*ACTION ITEM*.
The lines needed are those below that contain the word "stroke"; copy each one.

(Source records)
○ ○ ○ ○ ○ ○ ○
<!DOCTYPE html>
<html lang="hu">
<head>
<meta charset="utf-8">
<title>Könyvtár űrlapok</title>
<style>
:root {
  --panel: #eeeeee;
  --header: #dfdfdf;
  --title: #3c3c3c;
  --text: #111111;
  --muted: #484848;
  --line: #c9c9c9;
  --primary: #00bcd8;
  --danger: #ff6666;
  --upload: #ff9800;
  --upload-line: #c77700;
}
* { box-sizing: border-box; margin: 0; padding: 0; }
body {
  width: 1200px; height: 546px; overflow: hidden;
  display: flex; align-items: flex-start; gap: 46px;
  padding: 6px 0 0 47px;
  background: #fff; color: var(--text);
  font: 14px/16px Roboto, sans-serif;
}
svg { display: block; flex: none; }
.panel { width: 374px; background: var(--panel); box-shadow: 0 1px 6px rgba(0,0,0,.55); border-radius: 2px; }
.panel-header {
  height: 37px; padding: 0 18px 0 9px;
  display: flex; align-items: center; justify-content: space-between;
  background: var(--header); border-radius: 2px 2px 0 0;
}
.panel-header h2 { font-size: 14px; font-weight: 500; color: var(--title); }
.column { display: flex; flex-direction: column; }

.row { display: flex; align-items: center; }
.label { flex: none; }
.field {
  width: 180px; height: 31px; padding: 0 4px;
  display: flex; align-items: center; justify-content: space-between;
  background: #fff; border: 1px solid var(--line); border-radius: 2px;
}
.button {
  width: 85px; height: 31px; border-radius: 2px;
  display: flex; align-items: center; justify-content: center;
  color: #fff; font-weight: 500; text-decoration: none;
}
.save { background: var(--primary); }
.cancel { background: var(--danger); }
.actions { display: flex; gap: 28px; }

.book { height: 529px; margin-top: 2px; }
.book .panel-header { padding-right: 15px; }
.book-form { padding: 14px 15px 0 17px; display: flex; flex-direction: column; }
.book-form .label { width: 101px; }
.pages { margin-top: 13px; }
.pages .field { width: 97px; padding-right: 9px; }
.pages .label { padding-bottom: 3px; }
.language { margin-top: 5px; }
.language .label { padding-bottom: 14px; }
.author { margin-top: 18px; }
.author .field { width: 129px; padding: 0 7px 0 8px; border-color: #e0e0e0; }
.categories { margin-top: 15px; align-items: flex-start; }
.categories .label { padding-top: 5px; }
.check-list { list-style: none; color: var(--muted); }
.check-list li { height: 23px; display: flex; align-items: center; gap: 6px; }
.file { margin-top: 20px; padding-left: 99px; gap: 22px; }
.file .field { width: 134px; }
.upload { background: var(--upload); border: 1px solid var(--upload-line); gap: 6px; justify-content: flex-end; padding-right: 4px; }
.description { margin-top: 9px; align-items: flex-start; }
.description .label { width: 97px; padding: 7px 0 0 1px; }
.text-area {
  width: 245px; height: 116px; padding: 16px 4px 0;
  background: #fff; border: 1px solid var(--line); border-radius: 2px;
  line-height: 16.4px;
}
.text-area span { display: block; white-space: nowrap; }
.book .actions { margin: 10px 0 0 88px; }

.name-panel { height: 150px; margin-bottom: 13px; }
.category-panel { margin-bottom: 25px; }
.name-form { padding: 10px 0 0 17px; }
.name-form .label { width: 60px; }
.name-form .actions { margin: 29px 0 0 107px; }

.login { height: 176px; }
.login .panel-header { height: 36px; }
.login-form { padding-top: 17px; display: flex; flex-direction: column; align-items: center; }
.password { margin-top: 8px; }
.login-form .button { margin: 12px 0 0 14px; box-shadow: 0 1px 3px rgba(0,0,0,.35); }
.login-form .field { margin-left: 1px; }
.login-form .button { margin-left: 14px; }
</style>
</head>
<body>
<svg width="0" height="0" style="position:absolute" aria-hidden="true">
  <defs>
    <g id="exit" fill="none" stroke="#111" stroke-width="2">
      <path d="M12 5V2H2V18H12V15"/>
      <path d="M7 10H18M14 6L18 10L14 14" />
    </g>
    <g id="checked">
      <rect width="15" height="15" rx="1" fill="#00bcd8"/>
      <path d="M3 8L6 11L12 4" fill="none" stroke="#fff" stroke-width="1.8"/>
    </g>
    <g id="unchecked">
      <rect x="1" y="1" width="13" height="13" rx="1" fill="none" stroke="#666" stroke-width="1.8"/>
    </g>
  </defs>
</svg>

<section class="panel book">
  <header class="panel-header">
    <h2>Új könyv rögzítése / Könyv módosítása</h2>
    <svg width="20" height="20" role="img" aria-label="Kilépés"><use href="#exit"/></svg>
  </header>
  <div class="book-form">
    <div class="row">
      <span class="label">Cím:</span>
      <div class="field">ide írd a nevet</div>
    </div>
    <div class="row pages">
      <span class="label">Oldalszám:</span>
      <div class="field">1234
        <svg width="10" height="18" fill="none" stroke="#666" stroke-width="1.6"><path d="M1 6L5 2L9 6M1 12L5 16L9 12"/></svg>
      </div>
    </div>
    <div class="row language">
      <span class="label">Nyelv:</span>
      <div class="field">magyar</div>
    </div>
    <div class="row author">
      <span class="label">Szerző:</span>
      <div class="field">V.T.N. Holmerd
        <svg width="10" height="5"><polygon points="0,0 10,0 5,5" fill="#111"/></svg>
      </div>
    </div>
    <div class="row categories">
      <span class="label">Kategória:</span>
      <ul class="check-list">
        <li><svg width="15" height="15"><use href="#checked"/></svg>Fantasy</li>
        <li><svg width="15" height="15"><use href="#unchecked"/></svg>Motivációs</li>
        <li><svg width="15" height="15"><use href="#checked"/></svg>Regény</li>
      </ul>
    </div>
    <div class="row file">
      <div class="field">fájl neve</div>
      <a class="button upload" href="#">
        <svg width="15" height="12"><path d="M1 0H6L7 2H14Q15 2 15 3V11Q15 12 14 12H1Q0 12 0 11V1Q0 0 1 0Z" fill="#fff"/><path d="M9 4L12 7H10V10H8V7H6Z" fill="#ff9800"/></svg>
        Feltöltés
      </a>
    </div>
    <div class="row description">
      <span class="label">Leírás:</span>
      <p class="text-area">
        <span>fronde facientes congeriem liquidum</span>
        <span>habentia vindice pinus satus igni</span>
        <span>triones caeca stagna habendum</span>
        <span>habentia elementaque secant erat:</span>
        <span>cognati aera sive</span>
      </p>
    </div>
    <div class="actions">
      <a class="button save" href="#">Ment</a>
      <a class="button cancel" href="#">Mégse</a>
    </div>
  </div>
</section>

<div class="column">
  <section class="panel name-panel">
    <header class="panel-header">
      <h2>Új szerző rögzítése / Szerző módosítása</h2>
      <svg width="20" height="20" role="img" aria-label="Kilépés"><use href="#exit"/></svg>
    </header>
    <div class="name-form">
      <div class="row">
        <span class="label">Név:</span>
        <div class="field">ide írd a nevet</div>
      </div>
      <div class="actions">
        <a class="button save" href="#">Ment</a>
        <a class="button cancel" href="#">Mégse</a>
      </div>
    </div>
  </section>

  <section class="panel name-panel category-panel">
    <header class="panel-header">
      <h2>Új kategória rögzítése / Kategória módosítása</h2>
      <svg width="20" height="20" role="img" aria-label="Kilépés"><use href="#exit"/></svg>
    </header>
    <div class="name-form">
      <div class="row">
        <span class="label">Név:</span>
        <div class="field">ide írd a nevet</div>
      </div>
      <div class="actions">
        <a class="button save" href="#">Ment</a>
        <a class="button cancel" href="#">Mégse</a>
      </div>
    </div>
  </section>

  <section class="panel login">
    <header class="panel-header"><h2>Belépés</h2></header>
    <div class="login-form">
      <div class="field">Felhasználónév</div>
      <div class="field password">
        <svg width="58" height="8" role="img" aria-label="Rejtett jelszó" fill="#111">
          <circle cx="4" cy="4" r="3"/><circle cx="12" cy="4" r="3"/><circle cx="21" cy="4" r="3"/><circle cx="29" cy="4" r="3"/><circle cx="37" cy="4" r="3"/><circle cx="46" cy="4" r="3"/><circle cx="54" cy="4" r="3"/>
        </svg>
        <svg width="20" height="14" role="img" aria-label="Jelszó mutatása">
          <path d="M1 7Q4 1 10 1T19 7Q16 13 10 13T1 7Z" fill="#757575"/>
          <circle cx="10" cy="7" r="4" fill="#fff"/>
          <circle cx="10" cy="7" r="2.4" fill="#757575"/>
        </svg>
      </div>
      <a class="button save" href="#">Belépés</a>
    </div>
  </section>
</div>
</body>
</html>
○ ○ ○ ○ ○ ○ ○
*RESULT*.
    <g id="exit" fill="none" stroke="#111" stroke-width="2">
      <path d="M3 8L6 11L12 4" fill="none" stroke="#fff" stroke-width="1.8"/>
      <rect x="1" y="1" width="13" height="13" rx="1" fill="none" stroke="#666" stroke-width="1.8"/>
        <svg width="10" height="18" fill="none" stroke="#666" stroke-width="1.6"><path d="M1 6L5 2L9 6M1 12L5 16L9 12"/></svg>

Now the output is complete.